The Judicial Code — Title 28 of the United States Code — contains the primary statutes relating the power and organization of the federal judiciary. It accordingly provides the framework for any study of Federal Courts. But the Judicial Code is not a static compilation; in almost every session, Congress makes one or more changes to its provisions. Some of the changes are minor, like realigning the judicial districts within a state or conforming a statutory provision to a change in the Federal Rules of Civil Procedure. But other amendments establish new ground rules for litigation or raise constitutional questions that are of interest from a Federal Courts perspective. For example, in 2011, Congress made significant revisions to the Code sections that govern removal of cases from state to federal court under the general removal statute. A year later, Congress amended the federal officer removal statute in a way that arguably goes beyond the scope of Article III.
This edition of the Judicial Code Supplement incorporates the amendments to Title 28 signed into law through May 2016. Footnotes and textual notes flag substantive changes in the Code since the book’s initial appearance in 2005. This feature, unique to our Code Supplement, enables teachers as well as students to trace the evolution of the Code over a period of years.
The first edition of this Code Supplement was published in 2005, along with the first edition of our casebook, Federal Courts: Cases and Materials on Judicial Federalism and the Lawyering Process. The second edition of the casebook was published in 2009, and the third edition was published in 2013. Like its predecessors, this compilation can of course be used with any Federal Courts casebook.

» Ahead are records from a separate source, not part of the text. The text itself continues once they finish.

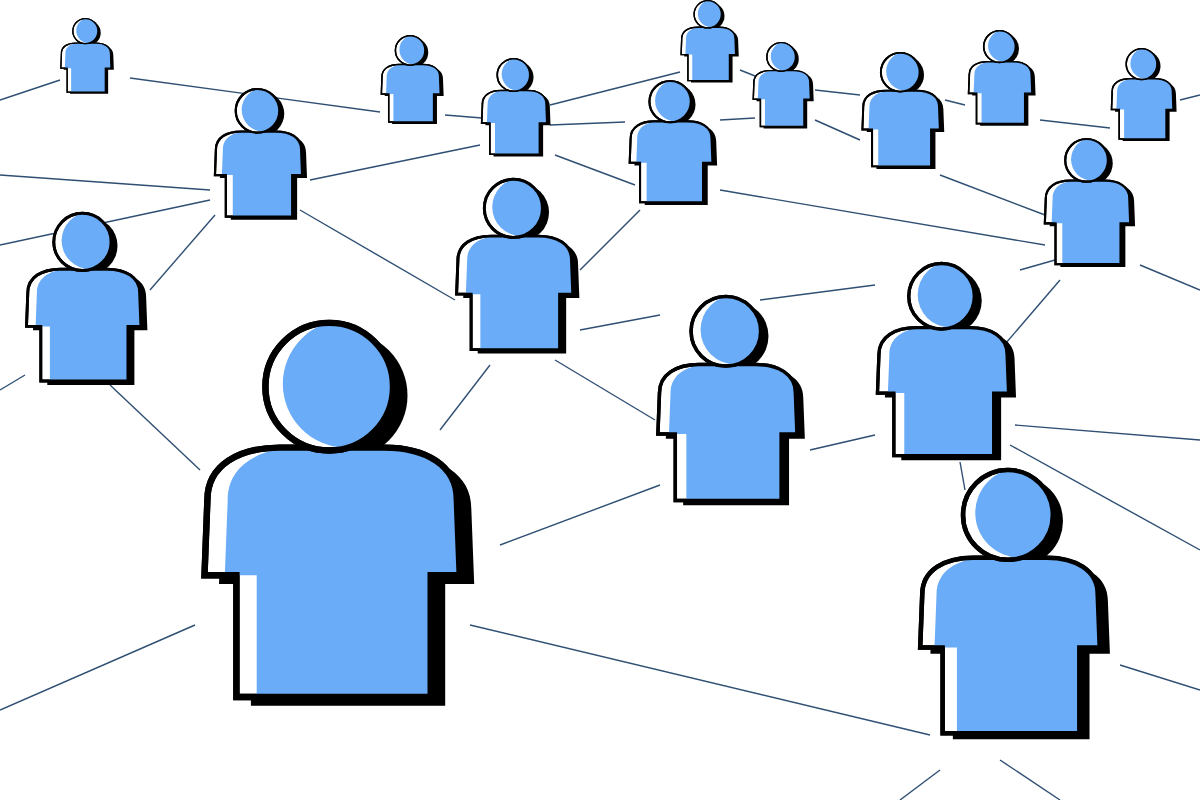
<!DOCTYPE html>
<html lang="en">
<head>
<meta charset="utf-8">
<title>People Network</title>
<link rel="stylesheet" href="https://fonts.googleapis.com/css2?family=Roboto&display=swap">
<style>
  :root {
    --paper: #ffffff;
    --person-blue: #6aacf7;
    --person-light: #ffffff;
    --outline: #000000;
    --link-line: #2f4f73;
  }
  html, body {
    margin: 0;
    padding: 0;
    width: 1200px;
    height: 800px;
    overflow: hidden;
    background: var(--paper);
    font-family: "Roboto", sans-serif;
  }
  .network { display: block; width: 1200px; height: 800px; }
  .links line { stroke: var(--link-line); stroke-width: 1.4; }
  .person-shadow { fill: var(--outline); }
  .person-light { fill: var(--person-light); stroke: var(--outline); stroke-width: 2.2; }
  .person-fill { fill: var(--person-blue); }
  .person-edge { fill: none; stroke: var(--outline); stroke-width: 2.2; }
</style>
</head>
<body>
<svg class="network" viewBox="0 0 1200 800" xmlns="http://www.w3.org/2000/svg" role="img" aria-label="Network of connected people">
  <defs>
    <path id="torso" d="M6 62 C6 50 17 44 31 44 L67 44 C81 44 92 50 92 62 L93 88 L83 88 L83 130 L16 130 L16 88 L5 88 Z"/>
    <circle id="head" cx="48" cy="23" r="22"/>
    <clipPath id="torso-clip"><use href="#torso"/></clipPath>
    <clipPath id="head-clip"><use href="#head"/></clipPath>
    <g id="person">
      <g class="person-shadow" transform="translate(5 3)">
        <use href="#torso"/>
        <use href="#head"/>
      </g>
      <use href="#torso" class="person-light"/>
      <g clip-path="url(#torso-clip)">
        <use href="#torso" class="person-fill" transform="translate(7 0)"/>
      </g>
      <use href="#torso" class="person-edge"/>
      <use href="#head" class="person-light"/>
      <g clip-path="url(#head-clip)">
        <use href="#head" class="person-fill" transform="translate(6 -1)"/>
      </g>
      <use href="#head" class="person-edge"/>
    </g>
  </defs>

  <rect width="1200" height="800" fill="var(--paper)"/>

  <g class="links">
    <line x1="0" y1="100" x2="60" y2="80"/>
    <line x1="130" y1="78" x2="380" y2="112"/>
    <line x1="445" y1="115" x2="482" y2="118"/>
    <line x1="550" y1="105" x2="680" y2="72"/>
    <line x1="740" y1="70" x2="760" y2="78"/>
    <line x1="815" y1="90" x2="860" y2="95"/>
    <line x1="945" y1="100" x2="965" y2="105"/>
    <line x1="1040" y1="120" x2="1110" y2="128"/>
    <line x1="1180" y1="100" x2="1200" y2="95"/>
    <line x1="550" y1="125" x2="625" y2="122"/>
    <line x1="720" y1="120" x2="755" y2="118"/>
    <line x1="815" y1="120" x2="860" y2="140"/>
    <line x1="940" y1="175" x2="1045" y2="215"/>
    <line x1="0" y1="175" x2="210" y2="190"/>
    <line x1="310" y1="180" x2="480" y2="145"/>
    <line x1="0" y1="245" x2="210" y2="200"/>
    <line x1="150" y1="290" x2="215" y2="215"/>
    <line x1="300" y1="210" x2="455" y2="300"/>
    <line x1="555" y1="155" x2="635" y2="185"/>
    <line x1="580" y1="270" x2="640" y2="210"/>
    <line x1="720" y1="190" x2="1045" y2="245"/>
    <line x1="1140" y1="265" x2="1200" y2="290"/>
    <line x1="580" y1="330" x2="660" y2="315"/>
    <line x1="760" y1="300" x2="875" y2="285"/>
    <line x1="1020" y1="270" x2="1055" y2="260"/>
    <line x1="1060" y1="280" x2="1000" y2="350"/>
    <line x1="555" y1="360" x2="655" y2="420"/>
    <line x1="490" y1="365" x2="440" y2="430"/>
    <line x1="0" y1="390" x2="25" y2="375"/>
    <line x1="110" y1="385" x2="200" y2="470"/>
    <line x1="810" y1="450" x2="875" y2="435"/>
    <line x1="1015" y1="425" x2="1200" y2="440"/>
    <line x1="1010" y1="445" x2="1200" y2="550"/>
    <line x1="960" y1="462" x2="965" y2="490"/>
    <line x1="500" y1="545" x2="660" y2="485"/>
    <line x1="470" y1="625" x2="930" y2="735"/>
    <line x1="0" y1="710" x2="195" y2="625"/>
    <line x1="1120" y1="665" x2="1200" y2="690"/>
    <line x1="1000" y1="760" x2="1060" y2="800"/>
    <line x1="940" y1="770" x2="900" y2="800"/>
  </g>

  <g class="people">
    <use href="#person" transform="translate(58 18) scale(0.57)"/>
    <use href="#person" transform="translate(678 0) scale(0.62)"/>
    <use href="#person" transform="translate(378 35) scale(0.67)"/>
    <use href="#person" transform="translate(965 30) scale(0.72)"/>
    <use href="#person" transform="translate(750 42) scale(0.65)"/>
    <use href="#person" transform="translate(1108 48) scale(0.7)"/>
    <use href="#person" transform="translate(478 58) scale(0.74)"/>
    <use href="#person" transform="translate(858 52) scale(0.88)"/>
    <use href="#person" transform="translate(625 80) scale(0.94)"/>
    <use href="#person" transform="translate(210 88) scale(0.99)"/>
    <use href="#person" transform="translate(1040 138) scale(0.97)"/>
    <use href="#person" transform="translate(450 178) scale(1.32)"/>
    <use href="#person" transform="translate(20 212) scale(1.3)"/>
    <use href="#person" transform="translate(870 262) scale(1.49)"/>
    <use href="#person" transform="translate(650 295) scale(1.58)"/>
    <use href="#person" transform="translate(910 468) scale(2.04)"/>
    <use href="#person" transform="translate(190 320) scale(2.9)"/>
  </g>
</svg>
</body>
</html>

If you are a professor teaching in this field you may request a complimentary copy.